Luke Slater 2012-10-23
Since the release of The Brothel in 2010, Susanne Sundfør’s evolution as a singer, songwriter and performer has been little short of astounding. Her initial releases barely hinted at what was to come, and the progression of boldness continues at pace in The Silicone Veil.
The Norwegian’s ability as a vocalist has never been in doubt, but here it is at its most obvious, as she makes her range clear whilst demonstrating an unsettling propensity for holding in the high registers. White Foxes, perhaps the album’s most invasively electronic track, is where Sundfør is found at her most versatile. These vocals soar, moving at one with the waxing and waning of the accompaniment, which is often comprised of meaty synthesisers and heavy electronics.
Said track, the album’s lead single, is certainly dramatic; but there is also drama in instrumental moments. Meditations in an Emergency is an exclusively strings affair, with ensemble The Trondheim Soloists on duty, and serves as a brooding, dark mid-point interlude.
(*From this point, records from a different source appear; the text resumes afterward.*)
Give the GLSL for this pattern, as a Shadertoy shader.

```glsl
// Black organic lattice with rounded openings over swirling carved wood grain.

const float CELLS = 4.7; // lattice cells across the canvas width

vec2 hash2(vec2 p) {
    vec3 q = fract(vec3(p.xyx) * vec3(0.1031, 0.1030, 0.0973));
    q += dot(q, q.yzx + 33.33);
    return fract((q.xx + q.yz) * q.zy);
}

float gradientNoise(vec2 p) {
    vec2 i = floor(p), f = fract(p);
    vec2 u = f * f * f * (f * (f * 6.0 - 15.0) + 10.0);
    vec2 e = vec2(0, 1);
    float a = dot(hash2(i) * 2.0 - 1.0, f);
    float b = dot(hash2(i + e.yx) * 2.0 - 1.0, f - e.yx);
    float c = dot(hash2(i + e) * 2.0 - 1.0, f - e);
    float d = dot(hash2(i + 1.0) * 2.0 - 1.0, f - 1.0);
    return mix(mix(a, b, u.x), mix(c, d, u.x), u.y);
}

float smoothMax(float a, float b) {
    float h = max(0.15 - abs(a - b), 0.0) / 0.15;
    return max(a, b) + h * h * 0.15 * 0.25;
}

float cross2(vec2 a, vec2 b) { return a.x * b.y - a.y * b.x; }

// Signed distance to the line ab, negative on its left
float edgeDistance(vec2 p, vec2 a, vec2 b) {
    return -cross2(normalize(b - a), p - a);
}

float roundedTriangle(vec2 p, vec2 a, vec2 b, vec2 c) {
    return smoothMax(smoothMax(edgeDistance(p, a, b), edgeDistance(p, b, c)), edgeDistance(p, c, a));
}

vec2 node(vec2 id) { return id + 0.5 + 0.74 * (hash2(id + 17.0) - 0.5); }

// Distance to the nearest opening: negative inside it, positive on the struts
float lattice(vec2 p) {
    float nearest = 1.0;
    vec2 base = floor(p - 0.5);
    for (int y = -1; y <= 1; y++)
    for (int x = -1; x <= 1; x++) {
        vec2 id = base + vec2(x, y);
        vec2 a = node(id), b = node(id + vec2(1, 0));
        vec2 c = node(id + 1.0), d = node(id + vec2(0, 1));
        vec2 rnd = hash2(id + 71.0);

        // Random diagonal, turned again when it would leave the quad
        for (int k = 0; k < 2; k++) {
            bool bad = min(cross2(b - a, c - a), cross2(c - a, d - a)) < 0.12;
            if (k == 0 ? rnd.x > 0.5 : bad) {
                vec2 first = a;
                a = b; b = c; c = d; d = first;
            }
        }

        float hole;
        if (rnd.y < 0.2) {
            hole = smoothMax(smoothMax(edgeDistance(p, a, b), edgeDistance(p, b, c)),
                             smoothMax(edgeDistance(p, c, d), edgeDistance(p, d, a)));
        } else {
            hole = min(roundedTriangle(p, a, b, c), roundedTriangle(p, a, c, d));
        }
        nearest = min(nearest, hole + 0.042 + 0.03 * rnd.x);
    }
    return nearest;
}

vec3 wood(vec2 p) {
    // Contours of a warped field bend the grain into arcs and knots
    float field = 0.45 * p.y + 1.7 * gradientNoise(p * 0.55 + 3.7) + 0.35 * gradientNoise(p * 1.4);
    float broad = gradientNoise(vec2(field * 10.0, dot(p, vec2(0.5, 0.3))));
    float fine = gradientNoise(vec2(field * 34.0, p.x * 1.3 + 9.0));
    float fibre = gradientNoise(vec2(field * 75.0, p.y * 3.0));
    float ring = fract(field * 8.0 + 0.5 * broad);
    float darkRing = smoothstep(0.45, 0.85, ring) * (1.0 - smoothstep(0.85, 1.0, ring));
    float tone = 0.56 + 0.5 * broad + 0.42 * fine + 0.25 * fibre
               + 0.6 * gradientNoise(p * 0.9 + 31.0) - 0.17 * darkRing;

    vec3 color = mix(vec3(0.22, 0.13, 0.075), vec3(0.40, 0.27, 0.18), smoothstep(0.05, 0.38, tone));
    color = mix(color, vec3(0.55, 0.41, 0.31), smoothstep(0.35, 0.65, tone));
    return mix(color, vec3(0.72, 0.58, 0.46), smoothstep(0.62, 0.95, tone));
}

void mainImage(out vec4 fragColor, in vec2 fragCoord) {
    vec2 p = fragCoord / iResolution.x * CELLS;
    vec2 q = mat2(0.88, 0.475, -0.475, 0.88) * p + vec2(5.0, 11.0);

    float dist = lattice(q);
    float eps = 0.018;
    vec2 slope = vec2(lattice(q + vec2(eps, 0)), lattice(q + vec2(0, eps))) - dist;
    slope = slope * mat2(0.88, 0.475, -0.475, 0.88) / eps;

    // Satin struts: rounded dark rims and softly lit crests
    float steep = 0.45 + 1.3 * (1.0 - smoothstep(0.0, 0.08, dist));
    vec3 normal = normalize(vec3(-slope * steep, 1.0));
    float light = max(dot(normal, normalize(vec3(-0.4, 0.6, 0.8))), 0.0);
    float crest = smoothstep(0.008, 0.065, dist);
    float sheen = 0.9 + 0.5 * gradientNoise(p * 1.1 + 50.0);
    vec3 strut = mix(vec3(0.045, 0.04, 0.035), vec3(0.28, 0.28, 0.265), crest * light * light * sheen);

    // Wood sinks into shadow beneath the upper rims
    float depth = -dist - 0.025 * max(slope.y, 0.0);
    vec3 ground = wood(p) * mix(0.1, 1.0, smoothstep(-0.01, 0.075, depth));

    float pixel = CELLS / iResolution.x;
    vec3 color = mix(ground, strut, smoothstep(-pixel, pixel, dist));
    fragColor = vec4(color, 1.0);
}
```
It is but two-and-a-half minutes yet feels almost oppressively long, such is its impact.
Though there are undoubtedly passages which border on the garish, these only serve to accentuate the toned-down segments. Part of the way The Silicone Veil sounds can be attributed to the hands and ears of Jaga Jazzist’s Lars Horntveth, who contributes co-production duties as well as featuring prominently as a musician.
Although there’s a fair amount of variance between each composition, the lyrical narrative found in these songs is another element which forces you to listen more intently. The title track may be the most intriguing of these and is perhaps her strongest cut since The Brothel’s own title track.
Many unusual, strange and unexpected elements are heard throughout, but things never stray into the land of the inaccessible, and nor could they be labelled “experimental”. “Powerful” is perhaps the most fitting word, and though the strength of certain arrangements can feel all-engulfing, there are too many moments of near-inexpressible, extravagant brilliance on The Silicone Veil to deny Sundfør's overall accomplishment.